Sending a child abroad is a very hard decision, that we as parents take sometimes without even thinking about it. I remember when my father sent me abroad, I don’t think he thought of every detail of my life abroad, what I need, how much money, where will I live, who is going to look after me (since I was 16 at that time) and many more questions, the main thing was how much I need to live on every month. The second difficult question is will I be able to live abroad on my own??
Nowadays of course studying abroad has become very sophisticated, there are many mechanisms to help the students: bank help you save for your child’s education; there are overseas guardian services; there are companies with counsellors that help the students in the admission process and the visa process and there are accommodation blocks especially catered for student living (food, tutors and so on). However, we still need to give the decision some thought, and this thought should not start when the child is at year 12!! It should start at year 8.
Here are 4 rules you need to follow when thinking of sending your child to study abroad:
Rule number one “save monthly IN a bank”
Let me tell you why, we have a parent who has the money to send his child abroad, but he was saving the money in a safe in his home. He then deposited the whole amount into his son’s new account. We did explain to him that its very risky for the visa, and we were correct, the visa was rejected. The idea here is to show continuous saving every month in a bank statement, as the act of depositing a large amount without proof may be construed as money laundering.
Rule number two “let the student take a career test”
The second important thing is to find out what the child’s potential is. We cannot wait until he or she choose their subjects in arts, science or commerce haphazardly, the choice has to be scientific, it has to be based on real standards that are developed by psychologists.
Third rule is “teach the student the concept of living alone”
Third important thing, we must involve our child in day to day life, we must let him share the responsibility of shopping, label reading, grocery list, cooking, paying bills, filling the car with petrol. The children have no idea where the money comes from and where it goes. I can tell you a small story here about a student that we had sent abroad; when he received his allowance, he went and bought a PlayStation, some games, some comfort food, and a pair of speakers; when the homestay asked him for the rent money, he opened his eyes wide, what’s that he said? we do not want this situation to occur.

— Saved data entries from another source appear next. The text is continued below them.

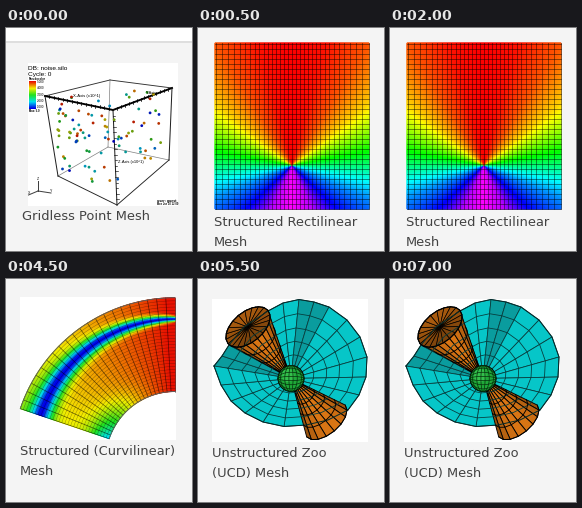
Recreate the animation shown at these times as a matplotlib script. Size 186x223 px, loop 8000 ms.

```python
import numpy as np
import matplotlib.pyplot as plt
from matplotlib.animation import FuncAnimation
from matplotlib.colors import LinearSegmentedColormap, hsv_to_rgb
from matplotlib.patches import Circle, Polygon, Rectangle

W, H, DPI = 186, 223, 100
STEP = 500          # ms per frame
STARTS = [0, 500, 3000, 5500]
PX = 72 / DPI       # points per pixel

hot = LinearSegmentedColormap.from_list(
    "hot_cold", ["#0000e8", "#00e0f0", "#20e020", "#f4ee00", "#e81000"])
wheel = LinearSegmentedColormap.from_list(
    "wheel", [hsv_to_rgb((h / 360, 1, 1)) for h in range(0, 301, 15)])

fig = plt.figure(figsize=(W / DPI, H / DPI), dpi=DPI, facecolor="#f4f4f4")


def scene():
    ax = fig.add_axes([0, 0, 1, 1])
    ax.set(xlim=(0, W), ylim=(H, 0))
    ax.axis("off")
    return ax


def rect(ax, x0, y0, x1, y1, color):
    ax.add_patch(Rectangle((x0, y0), x1 - x0, y1 - y0, fc=color, lw=0))


def line(ax, pts, width=0.8, color="black", **kw):
    x, y = np.transpose(pts)
    return ax.plot(x, y, color=color, lw=width * PX, **kw)[0]


def poly(ax, pts, color, width=0.8, edge="black"):
    ax.add_patch(Polygon(pts, closed=True, fc=color, ec=edge, lw=width * PX,
                         joinstyle="round", zorder=2))


def text(ax, x, y, s, size, color="black", font="Liberation Sans", **kw):
    ax.text(x, y, s, fontsize=size * PX, color=color, family=font, **kw)


def caption(ax, x, y, *rows):
    for i, row in enumerate(rows):
        text(ax, x, y + 20 * i, row, 13, "#424242", "DejaVu Sans")


def point_mesh():
    ax = scene()
    rect(ax, 0, 0, W, 13, "white")
    rect(ax, 0, 13, W, 15, "#dedede")
    rect(ax, 22, 35, 172, 178, "white")
    text(ax, 22.5, 42, "DB: noise.silo", 6.5)
    text(ax, 22.5, 48, "Cycle: 0", 6.5)

    # legend
    text(ax, 23, 52, "Pseudocolor", 2.8, weight="bold")
    ramp = np.linspace(1, 0, 28)
    for i, v in enumerate(ramp):
        rect(ax, 23, 53 + i, 29.5, 54.2 + i, hot(v))
    for i in range(5):
        text(ax, 30.5, 55 + 6.3 * i, f"{5 - i}.000", 3)
    text(ax, 23, 84, "Max: 5.0", 2.8, weight="bold")

    # box corners in the order left, back, right, front
    top = np.array([(39, 68), (104, 52), (166, 60), (107, 82)], float)
    low = np.array([(52, 148), (102, 119), (163, 132), (111, 177)], float)
    for a, b in ((0, 1), (1, 2)):
        line(ax, (low[a], low[b]), 0.7, "#808080")
        line(ax, (top[a], top[b]), 0.9, "#303030")
    line(ax, (top[1], low[1]), 0.7, "#808080")

    # points scattered between the upper and lower silhouette of the box
    rng = np.random.default_rng(11)
    x = rng.uniform(50, 155, 90)
    upper = np.interp(x, top[:3, 0], top[:3, 1]) + 4
    lower = np.interp(x, low[[0, 3, 2], 0], low[[0, 3, 2], 1]) - 8
    y = upper + (lower - upper) * rng.beta(1.3, 1.6, 90)
    ax.scatter(x, y, s=(2.8 * PX) ** 2, marker="o", lw=0,
               c=hot(rng.uniform(0, 1, 90)) * [0.78, 0.68, 0.78, 1], zorder=3)

    for a, b in ((0, 3), (3, 2)):
        line(ax, (top[a], top[b]), 1.9)
        line(ax, (low[a], low[b]), 0.9, "#202020")
        for t in np.linspace(0.06, 0.94, 14):
            x, y = top[a] + t * (top[b] - top[a])
            line(ax, ((x, y - 1.8), (x, y + 1.2)), 0.7)
    for k in (0, 2, 3):
        line(ax, (top[k], low[k]), 1, "#202020")
    for t in np.linspace(0.06, 0.94, 16):
        x, y = top[3] + t * (low[3] - top[3])
        line(ax, ((x - 0.5, y), (x + 2, y)), 0.6)
    text(ax, 67, 69, "X-Axis (x10^1)", 4.2)
    text(ax, 112, 135, "Z-Axis (x10^1)", 4)
    text(ax, 140, 66, "Y-Axis", 4)

    # orientation triad
    for end, name in (((32, 153), "Z"), ((22.5, 167), "X"), ((45, 165), "Y")):
        line(ax, ((32, 163), end), 1, "#404040")
        text(ax, end[0] - 1, end[1] - 0.5, name, 3.5)
    text(ax, 151, 174, "user: guest", 3.6, weight="bold")
    text(ax, 151, 177.3, "Mon Jan 10 12:00", 2.5, weight="bold")
    caption(ax, 15.5, 192, "Gridless Point Mesh")
    return ax


def rectilinear_mesh():
    ax = scene()
    x0, x1, y0, y1 = 17, 171, 15, 181
    X, Y = np.meshgrid(np.linspace(x0, x1, 155), np.linspace(y0, y1, 167))
    angle = np.degrees(np.arctan2(np.abs(X - 94), 138 - Y))
    hue = np.interp(angle, [0, 15, 32, 51, 70, 85, 97, 113, 135, 155, 180],
                    [0, 4, 20, 50, 95, 135, 168, 205, 242, 284, 300])
    ax.pcolormesh(X, Y, hue, cmap=wheel, vmin=0, vmax=300, shading="gouraud")
    # columns crowd gently towards the middle
    u = np.linspace(-1, 1, 33)
    for x in 94 + 76.5 * (0.8 * u + 0.2 * u ** 3):
        line(ax, ((x, y0), (x, y1)), 0.7, alpha=0.62)
    for y in np.linspace(y0 + 0.5, y1 - 0.5, 34):
        line(ax, ((x0, y), (x1, y)), 0.7, alpha=0.62)
    caption(ax, 15.5, 198, "Structured Rectilinear", "Mesh")
    return ax


def curvilinear_mesh():
    ax = scene()
    rect(ax, 14, 18, 170, 161, "white")
    r_in, r_out, sweep = 69.5, 163.3, np.radians(71.3)

    def place(s, t):
        r = r_in + s * (r_out - r_in)
        a = np.pi / 2 + t * sweep
        return 169 + r * np.cos(a), 182 - r * np.sin(a)

    S, T = np.meshgrid(np.linspace(0, 1, 110), np.linspace(0, 1, 110))
    width = 0.022 + 0.1 * T ** 0.75
    peak = 1 - 0.27 * T ** 0.8 - 0.1 * T * (S > 0.775)
    field = peak * (1 - np.exp(-((S - 0.775) / width) ** 2))
    field -= 0.5 * T ** 2.5 * np.exp(-(S / 0.2) ** 2)
    X, Y = place(S, T)
    ax.pcolormesh(X, Y, field, cmap=hot, vmin=0, vmax=0.98, shading="gouraud")

    fine = np.linspace(0, 1, 80)
    for s in np.linspace(0, 1, 31):
        line(ax, np.transpose(place(s, fine)), 0.5, alpha=0.36)
    for t in np.linspace(0, 1, 23):
        line(ax, np.transpose(place(np.array([0, 1]), t)), 0.7, alpha=0.6)
    for s in (0, 1):
        line(ax, np.transpose(place(s, fine)), 0.9, "#606060")
    caption(ax, 13.5, 176, "Structured (Curvilinear)", "Mesh")
    return ax


def cone(ax, apex, centre, major, minor, cap):
    apex, centre = np.array(apex, float), np.array(centre, float)
    axis = (centre - apex) / np.hypot(*(centre - apex))
    side = np.array([-axis[1], axis[0]])

    def rim(a):
        return (centre + np.outer(np.cos(a), axis) * minor
                + np.outer(np.sin(a), side) * major)

    def tone(k):
        return np.array([0.87, 0.47, 0.08]) * k

    arc = rim(np.linspace(-np.pi / 2, np.pi / 2, 9))
    for i in range(8):
        shade = 0.62 + 0.36 * np.sin(np.pi * (i + 0.5) / 8)
        poly(ax, (apex, arc[i], arc[i + 1]), tone(shade), 0.9)
    if cap:
        ring = rim(np.linspace(0, 2 * np.pi, 21))
        inner = rim(np.linspace(np.pi / 2, 1.5 * np.pi, 12))
        for k in (0.5, 0.75):
            line(ax, apex + k * (inner - apex), 0.9, zorder=3)
        for i in range(20):
            shade = 0.66 + 0.1 * np.cos(2 * np.pi * i / 20)
            poly(ax, (centre, ring[i], ring[i + 1]), tone(shade), 0.7)
        line(ax, ring, 1.2, zorder=4)
    else:
        for k in (0.42, 0.6, 0.8, 1):
            line(ax, apex + k * (arc - apex), 0.9, zorder=3)


def zoo_mesh():
    ax = scene()
    rect(ax, 14, 20, 170, 163, "white")
    hub = np.array([93, 99.5])
    edge = np.array([
        (16, 87), (24, 77), (31, 66), (46, 48), (70, 32), (85, 24), (101, 20.5),
        (116, 23), (131, 28), (149, 41), (162, 58), (169, 78), (168, 98),
        (161, 116), (150, 131), (130, 141), (108, 146), (86, 147.5), (65, 143),
        (47, 134), (33, 122), (23, 106)], float)
    dark = {0, 1, 6, 7}
    n = len(edge)
    for i in range(n):
        color = "#0a9c9e" if i in dark else "#06c6c8"
        poly(ax, (hub, edge[i], edge[(i + 1) % n]), color, 0.8, "#063c3c")
    loop = np.vstack([edge, edge[:1]])
    for k in (0.3, 0.47, 0.64, 0.82):
        line(ax, hub + k * (loop - hub), 0.8, "#063c3c", zorder=2.5)
    line(ax, loop, 1, "#042c2c", zorder=2.5)

    cone(ax, hub, (50, 48), 26, 15, True)
    cone(ax, hub, (128, 142), 25, 13, False)

    # meshed ball in the middle
    radius = 13
    ball = Circle(hub, radius, fc="#1fa838", ec="black", lw=PX, zorder=5)
    ax.add_patch(ball)
    glow = Circle(hub - 3, 6.5, fc="#42d058", lw=0, alpha=0.6, zorder=5.1)
    ax.add_patch(glow)
    a = np.linspace(-np.pi / 2, np.pi / 2, 24)
    for k in np.linspace(-0.8, 0.8, 6):
        bend = radius * k * np.cos(a)
        run = radius * np.sin(a)
        for x, y in ((bend, run), (run, bend)):
            line(ax, np.transpose((hub[0] + x, hub[1] + y)), 0.7,
                 "#04300c", zorder=5.2)
    caption(ax, 14, 178, "Unstructured Zoo", "(UCD) Mesh")
    return ax


scenes = [point_mesh(), rectilinear_mesh(), curvilinear_mesh(), zoo_mesh()]


def update(frame):
    shown = sum(frame * STEP >= t for t in STARTS) - 1
    for i, ax in enumerate(scenes):
        ax.set_visible(i == shown)
    return scenes


update(0)
anim = FuncAnimation(fig, update, frames=16, interval=STEP, repeat=True,
                     repeat_delay=0, blit=False)
plt.show()
```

Rule number four “Be considerate”
Comparisons in not only a subject in mathematics, the child needs to know the difference between living in a hotel and renting a flat, between eating in a restaurant or cooking at home, between going to Walmart or Harrods, between riding the bus or taking a taxi. Spending amounts depends on the parents and how much they are willing to spend on their child. Your child must think of his friends too when making spending choices, sometimes there are other children who are colleagues of your child who cannot afford to eat at a three Michelin star restaurant when his or her friend can only afford McDonalds.
I hope these ideas will help you in organizing your child’s life, there are more things to discuss which can turn this article into a book, so just think for a moment what you want your child to achieve, what are his or her abilities, what are your financial abilities, what are your emotional abilities, and the emotional abilities of your child, what are his future aspirations, is he /she going to look for a job while he studies and after retirement or work in the family business, is your child having some abilities on top of his studies like art and writing? Or he/she never explored that part of his brain? What we are trying to say here is that the future can be very simple if we plan it properly. Let’s talk to our children early and save them from wasting precious time and life moments.